Accordingly, the military commander issued The Protection of Holy Sites Order (Judea & Samaria) (No. 327), 1969, which is meant to ensure free access to members of all religions to their respective holy sites, as well as protect the sites themselves.

This order gives an appointed authority the responsibility for the protection and management of holy sites, including the authority to establish codes of conduct, appoint guards and to issue the rules necessary for it to carry out its functions.

The Order Creating the Civil Administration (Judea & Samaria) (No.947), 1981 granted these responsibilities to the civil administration, which appointed the staff-officer of religions to carry them out.

In 1995, as part of the Israeli-Palestinian Interim Agreements on the West Bank and Gaza Strip of 1995, the two parties reached an agreement regarding the administration of holy sites.
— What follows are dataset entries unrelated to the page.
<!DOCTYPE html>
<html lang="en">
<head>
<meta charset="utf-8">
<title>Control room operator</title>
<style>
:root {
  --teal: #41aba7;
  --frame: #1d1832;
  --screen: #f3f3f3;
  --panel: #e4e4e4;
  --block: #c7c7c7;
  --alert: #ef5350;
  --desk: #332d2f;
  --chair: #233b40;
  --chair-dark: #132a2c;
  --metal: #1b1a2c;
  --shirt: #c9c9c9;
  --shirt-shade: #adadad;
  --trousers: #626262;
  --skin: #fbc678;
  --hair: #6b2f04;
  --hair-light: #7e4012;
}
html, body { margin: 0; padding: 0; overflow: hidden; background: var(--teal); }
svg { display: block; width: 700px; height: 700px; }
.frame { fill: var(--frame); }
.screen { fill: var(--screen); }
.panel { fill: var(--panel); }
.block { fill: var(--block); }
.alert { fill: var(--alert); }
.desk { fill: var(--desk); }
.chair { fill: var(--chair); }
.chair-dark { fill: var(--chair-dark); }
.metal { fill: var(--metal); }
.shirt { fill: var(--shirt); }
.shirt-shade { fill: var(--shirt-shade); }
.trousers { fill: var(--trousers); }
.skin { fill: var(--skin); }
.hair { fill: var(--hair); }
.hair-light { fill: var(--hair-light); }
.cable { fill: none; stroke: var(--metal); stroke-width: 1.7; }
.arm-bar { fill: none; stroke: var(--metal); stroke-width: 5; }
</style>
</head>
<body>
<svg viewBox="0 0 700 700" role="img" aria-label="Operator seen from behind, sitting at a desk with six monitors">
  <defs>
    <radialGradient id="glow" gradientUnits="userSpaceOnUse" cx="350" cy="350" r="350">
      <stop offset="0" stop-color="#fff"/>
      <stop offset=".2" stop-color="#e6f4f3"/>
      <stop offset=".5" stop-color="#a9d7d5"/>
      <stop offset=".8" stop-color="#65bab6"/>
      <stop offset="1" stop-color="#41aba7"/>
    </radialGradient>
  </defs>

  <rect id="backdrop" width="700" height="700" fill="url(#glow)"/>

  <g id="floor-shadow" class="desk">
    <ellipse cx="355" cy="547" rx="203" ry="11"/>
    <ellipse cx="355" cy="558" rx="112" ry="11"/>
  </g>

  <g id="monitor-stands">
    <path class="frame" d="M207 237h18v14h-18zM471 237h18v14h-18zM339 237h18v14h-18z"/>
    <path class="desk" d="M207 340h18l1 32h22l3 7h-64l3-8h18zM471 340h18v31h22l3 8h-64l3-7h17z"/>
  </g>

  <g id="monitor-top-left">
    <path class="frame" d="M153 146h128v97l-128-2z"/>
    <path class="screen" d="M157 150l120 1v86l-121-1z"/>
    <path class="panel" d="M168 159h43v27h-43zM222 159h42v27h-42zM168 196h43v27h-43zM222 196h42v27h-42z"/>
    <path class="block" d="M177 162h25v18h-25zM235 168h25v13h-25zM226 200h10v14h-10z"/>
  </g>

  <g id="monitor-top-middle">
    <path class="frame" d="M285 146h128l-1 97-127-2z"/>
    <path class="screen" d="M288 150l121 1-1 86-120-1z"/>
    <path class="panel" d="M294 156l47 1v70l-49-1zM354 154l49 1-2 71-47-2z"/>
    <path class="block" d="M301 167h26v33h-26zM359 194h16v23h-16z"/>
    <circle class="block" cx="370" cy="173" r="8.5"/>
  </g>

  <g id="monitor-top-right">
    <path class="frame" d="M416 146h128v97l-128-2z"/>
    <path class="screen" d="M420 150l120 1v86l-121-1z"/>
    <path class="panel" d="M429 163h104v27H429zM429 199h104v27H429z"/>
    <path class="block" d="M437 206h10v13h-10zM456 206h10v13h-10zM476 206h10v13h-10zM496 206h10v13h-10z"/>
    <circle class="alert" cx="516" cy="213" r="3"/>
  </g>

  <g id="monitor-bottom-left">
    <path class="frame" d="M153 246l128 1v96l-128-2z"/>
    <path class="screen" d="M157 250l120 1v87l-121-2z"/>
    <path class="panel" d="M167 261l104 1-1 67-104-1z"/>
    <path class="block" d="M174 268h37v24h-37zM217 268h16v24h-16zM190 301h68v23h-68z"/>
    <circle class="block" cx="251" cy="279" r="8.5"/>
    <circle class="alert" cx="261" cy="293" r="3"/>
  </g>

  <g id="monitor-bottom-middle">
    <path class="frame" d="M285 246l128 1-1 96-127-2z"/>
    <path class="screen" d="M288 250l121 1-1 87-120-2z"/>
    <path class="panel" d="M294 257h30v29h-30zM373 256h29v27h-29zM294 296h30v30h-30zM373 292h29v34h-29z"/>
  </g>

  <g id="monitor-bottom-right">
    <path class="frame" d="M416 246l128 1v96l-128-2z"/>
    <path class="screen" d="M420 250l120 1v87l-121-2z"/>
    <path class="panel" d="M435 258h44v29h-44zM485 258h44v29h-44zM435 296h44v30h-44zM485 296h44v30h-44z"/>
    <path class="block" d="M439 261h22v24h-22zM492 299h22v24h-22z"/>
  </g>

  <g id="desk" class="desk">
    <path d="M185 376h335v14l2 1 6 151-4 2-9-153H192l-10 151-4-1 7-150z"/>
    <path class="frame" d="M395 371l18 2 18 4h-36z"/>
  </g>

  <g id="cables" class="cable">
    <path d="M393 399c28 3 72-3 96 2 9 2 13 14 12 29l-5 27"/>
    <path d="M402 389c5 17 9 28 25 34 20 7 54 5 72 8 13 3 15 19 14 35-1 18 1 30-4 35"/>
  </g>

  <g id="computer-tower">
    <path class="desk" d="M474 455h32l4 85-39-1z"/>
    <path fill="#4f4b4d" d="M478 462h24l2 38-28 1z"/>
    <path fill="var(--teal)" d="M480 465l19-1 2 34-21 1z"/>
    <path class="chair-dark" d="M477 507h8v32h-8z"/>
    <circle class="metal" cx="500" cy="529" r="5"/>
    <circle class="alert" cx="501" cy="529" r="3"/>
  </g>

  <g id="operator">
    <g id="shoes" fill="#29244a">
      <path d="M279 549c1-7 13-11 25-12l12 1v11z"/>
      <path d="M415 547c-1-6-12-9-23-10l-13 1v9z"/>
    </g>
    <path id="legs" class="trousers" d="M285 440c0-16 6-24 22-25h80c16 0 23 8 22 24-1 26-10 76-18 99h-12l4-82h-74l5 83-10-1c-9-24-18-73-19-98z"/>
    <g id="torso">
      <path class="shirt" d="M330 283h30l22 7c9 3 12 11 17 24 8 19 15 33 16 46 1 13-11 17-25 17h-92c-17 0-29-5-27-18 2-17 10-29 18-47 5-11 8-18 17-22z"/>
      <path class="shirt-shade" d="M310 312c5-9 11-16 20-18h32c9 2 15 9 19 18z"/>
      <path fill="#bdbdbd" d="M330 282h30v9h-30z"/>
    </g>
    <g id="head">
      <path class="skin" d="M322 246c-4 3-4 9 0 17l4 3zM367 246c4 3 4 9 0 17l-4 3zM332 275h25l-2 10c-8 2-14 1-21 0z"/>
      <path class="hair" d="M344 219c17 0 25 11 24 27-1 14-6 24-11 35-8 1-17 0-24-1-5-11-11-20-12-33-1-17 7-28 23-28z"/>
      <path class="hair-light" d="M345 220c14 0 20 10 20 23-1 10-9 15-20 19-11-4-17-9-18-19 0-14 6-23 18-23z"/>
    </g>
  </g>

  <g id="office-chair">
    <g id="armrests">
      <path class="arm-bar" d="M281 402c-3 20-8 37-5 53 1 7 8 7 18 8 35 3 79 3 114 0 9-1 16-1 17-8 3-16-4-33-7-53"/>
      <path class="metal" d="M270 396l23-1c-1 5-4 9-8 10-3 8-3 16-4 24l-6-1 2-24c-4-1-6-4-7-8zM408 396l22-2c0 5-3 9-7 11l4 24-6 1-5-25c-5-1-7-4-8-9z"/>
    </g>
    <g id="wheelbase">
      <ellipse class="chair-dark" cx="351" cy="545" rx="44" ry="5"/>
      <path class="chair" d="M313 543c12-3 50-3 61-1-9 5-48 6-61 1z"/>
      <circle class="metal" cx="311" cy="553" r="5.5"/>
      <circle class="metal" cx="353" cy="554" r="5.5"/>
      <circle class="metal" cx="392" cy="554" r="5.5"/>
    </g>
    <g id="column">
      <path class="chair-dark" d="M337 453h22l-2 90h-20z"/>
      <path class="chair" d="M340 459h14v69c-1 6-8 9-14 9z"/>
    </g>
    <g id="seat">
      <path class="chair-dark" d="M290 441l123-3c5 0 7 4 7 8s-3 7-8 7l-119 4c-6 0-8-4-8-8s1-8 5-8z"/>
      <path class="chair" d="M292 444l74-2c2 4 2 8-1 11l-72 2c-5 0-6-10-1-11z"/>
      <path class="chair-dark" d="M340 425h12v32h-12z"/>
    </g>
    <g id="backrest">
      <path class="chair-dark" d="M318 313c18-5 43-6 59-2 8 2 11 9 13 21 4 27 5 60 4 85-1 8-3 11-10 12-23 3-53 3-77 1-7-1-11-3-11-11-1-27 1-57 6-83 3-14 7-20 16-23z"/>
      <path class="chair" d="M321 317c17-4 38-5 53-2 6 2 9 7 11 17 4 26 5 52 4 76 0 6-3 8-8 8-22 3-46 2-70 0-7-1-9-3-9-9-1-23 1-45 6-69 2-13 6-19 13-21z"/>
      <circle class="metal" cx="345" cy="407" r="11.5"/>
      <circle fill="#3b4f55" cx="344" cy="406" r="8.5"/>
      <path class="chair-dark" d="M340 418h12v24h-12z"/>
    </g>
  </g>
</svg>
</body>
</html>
Article 32 to the agreement stipulates that the authority in holy sites within areas A and B would be transferred to the newly formed Palestinian authority, while in area C the authority would remain Israeli till a final agreement could be reached regarding the area. The parties agreed to maintain the holy sites in their respective areas, protect them and protect the access and freedom of worship for members of all religions.

Despite the aforementioned rule, certain areas such as Rachel’s tomb and the Jordan Baptism site have unique arrangements, agreed on by the parties in the interim and other agreements. These arrangements include the general responsibility for the site, the identity of the party responsible for the security of the site, access to the site and more.